[Plain-text document sources]
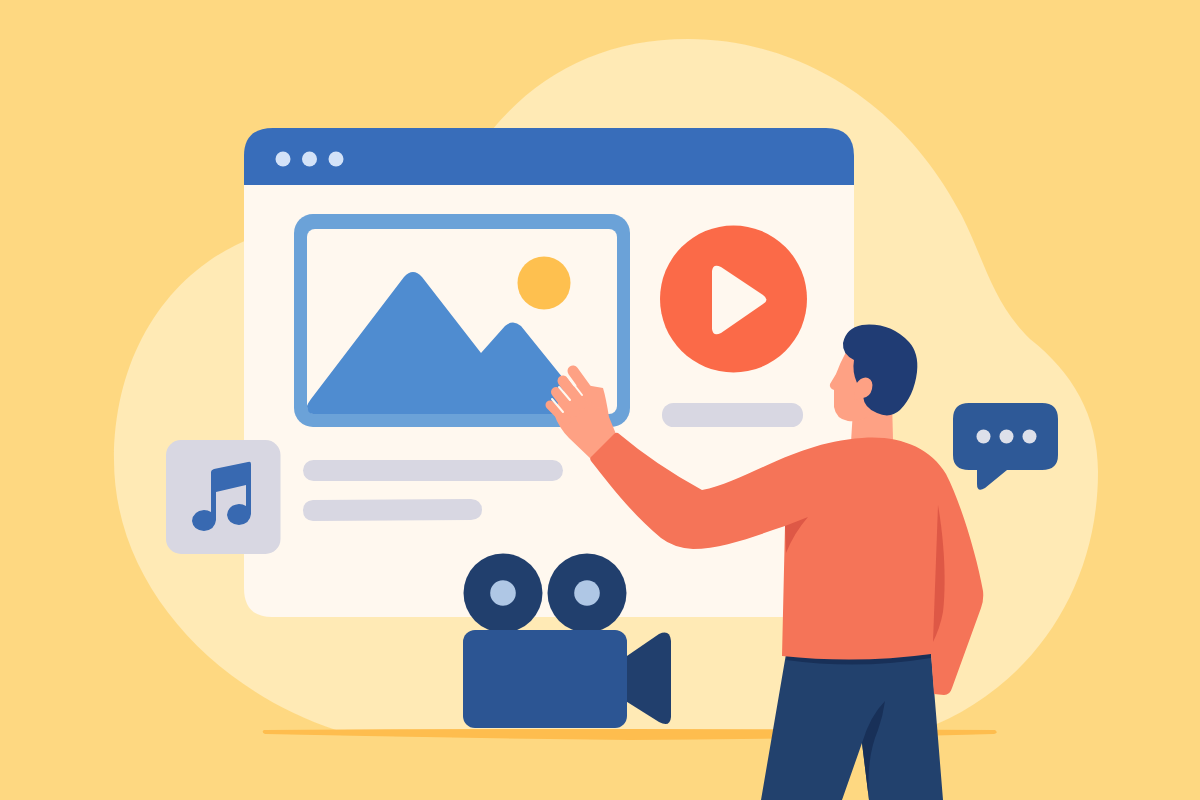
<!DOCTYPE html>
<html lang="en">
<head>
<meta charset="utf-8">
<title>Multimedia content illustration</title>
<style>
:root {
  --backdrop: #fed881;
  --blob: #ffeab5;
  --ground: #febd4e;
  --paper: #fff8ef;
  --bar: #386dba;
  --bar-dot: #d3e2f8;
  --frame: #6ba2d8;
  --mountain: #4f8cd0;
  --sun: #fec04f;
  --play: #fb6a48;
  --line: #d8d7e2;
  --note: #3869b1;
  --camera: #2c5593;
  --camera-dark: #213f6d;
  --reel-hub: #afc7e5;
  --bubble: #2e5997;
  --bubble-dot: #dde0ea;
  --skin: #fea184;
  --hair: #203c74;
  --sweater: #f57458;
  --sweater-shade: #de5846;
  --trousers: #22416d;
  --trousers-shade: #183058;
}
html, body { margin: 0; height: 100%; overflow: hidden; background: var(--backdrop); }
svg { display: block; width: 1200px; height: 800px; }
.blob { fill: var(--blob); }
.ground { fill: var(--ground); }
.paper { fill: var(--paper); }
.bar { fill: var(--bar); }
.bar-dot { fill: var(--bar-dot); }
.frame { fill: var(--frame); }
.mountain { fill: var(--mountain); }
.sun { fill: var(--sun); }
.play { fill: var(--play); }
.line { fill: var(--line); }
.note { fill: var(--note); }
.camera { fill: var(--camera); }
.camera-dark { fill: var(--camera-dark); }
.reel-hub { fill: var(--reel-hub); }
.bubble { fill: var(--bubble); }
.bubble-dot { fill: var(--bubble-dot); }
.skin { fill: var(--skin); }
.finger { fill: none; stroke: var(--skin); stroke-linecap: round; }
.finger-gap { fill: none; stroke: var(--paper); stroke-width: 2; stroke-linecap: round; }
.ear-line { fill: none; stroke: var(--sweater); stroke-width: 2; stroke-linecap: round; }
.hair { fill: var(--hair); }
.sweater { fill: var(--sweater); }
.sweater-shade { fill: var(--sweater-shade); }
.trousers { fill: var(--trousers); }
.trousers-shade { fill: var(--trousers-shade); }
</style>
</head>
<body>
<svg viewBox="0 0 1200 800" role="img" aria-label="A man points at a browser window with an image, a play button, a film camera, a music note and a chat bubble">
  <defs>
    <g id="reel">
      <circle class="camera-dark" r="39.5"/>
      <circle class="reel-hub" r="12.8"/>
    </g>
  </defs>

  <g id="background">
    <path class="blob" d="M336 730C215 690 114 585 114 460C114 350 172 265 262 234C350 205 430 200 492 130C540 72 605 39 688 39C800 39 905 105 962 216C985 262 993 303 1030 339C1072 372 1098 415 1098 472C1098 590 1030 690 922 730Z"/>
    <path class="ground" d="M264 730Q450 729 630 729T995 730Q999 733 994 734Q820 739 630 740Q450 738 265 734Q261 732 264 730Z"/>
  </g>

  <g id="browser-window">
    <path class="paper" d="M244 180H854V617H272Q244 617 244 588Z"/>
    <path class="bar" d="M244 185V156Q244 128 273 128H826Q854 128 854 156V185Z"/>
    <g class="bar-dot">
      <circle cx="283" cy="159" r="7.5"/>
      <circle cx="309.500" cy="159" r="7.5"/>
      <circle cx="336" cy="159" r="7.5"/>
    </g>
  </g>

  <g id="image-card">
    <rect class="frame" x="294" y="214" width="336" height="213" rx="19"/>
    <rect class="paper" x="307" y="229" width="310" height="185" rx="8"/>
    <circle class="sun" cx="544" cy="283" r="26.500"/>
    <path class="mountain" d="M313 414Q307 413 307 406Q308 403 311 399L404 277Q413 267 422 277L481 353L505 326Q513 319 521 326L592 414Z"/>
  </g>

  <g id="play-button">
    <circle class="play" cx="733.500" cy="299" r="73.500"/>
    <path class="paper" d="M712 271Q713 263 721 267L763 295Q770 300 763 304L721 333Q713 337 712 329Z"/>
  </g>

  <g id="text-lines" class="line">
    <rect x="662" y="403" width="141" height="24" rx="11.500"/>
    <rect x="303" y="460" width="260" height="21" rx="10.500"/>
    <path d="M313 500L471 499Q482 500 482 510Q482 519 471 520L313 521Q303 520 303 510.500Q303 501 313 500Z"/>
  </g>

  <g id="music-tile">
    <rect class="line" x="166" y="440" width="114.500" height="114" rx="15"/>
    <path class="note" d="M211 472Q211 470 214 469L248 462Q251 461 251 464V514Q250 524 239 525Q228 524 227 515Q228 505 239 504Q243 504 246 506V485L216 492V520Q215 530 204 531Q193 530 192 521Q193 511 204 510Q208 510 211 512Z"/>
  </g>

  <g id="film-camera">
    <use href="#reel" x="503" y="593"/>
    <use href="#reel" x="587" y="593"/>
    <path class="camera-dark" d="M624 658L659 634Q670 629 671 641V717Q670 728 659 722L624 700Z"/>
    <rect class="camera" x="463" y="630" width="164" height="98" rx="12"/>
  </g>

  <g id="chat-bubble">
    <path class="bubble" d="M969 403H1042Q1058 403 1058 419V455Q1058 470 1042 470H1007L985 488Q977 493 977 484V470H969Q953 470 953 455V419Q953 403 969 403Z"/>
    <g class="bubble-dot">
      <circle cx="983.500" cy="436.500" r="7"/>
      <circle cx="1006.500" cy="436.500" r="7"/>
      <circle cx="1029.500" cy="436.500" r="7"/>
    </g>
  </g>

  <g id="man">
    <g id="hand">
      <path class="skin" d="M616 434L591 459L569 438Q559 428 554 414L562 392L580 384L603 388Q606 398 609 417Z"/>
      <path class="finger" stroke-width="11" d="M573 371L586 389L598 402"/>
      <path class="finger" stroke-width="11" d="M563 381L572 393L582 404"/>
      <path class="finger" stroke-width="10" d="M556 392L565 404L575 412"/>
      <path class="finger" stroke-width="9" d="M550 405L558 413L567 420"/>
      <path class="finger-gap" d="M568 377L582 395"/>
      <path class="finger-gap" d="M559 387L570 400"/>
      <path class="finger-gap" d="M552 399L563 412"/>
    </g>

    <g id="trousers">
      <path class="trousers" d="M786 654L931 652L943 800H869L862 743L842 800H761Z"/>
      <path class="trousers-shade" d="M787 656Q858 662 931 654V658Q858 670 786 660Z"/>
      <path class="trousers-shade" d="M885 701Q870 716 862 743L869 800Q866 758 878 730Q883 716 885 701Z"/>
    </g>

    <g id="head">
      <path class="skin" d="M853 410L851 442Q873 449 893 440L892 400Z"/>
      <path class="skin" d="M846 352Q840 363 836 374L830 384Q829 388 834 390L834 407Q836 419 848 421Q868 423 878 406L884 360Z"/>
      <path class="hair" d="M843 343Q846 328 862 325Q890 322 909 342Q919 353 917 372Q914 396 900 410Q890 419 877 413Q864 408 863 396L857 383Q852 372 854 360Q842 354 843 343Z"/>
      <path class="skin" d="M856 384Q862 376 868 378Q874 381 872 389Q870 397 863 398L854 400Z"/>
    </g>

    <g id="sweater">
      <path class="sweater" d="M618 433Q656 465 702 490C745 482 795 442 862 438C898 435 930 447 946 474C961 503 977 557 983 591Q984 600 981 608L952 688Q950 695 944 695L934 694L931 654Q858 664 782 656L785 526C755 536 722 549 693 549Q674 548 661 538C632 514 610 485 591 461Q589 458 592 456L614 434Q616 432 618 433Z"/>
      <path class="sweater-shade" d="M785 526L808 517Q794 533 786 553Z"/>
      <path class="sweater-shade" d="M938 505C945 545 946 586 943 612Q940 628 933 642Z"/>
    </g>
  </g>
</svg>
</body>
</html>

» **Exercise**: Only lines containing the string "stroke" are needed. Pull each of them out of the records above.

» **Task answer**:
.finger { fill: none; stroke: var(--skin); stroke-linecap: round; }
.finger-gap { fill: none; stroke: var(--paper); stroke-width: 2; stroke-linecap: round; }
.ear-line { fill: none; stroke: var(--sweater); stroke-width: 2; stroke-linecap: round; }
      <path class="finger" stroke-width="11" d="M573 371L586 389L598 402"/>
      <path class="finger" stroke-width="11" d="M563 381L572 393L582 404"/>
      <path class="finger" stroke-width="10" d="M556 392L565 404L575 412"/>
      <path class="finger" stroke-width="9" d="M550 405L558 413L567 420"/>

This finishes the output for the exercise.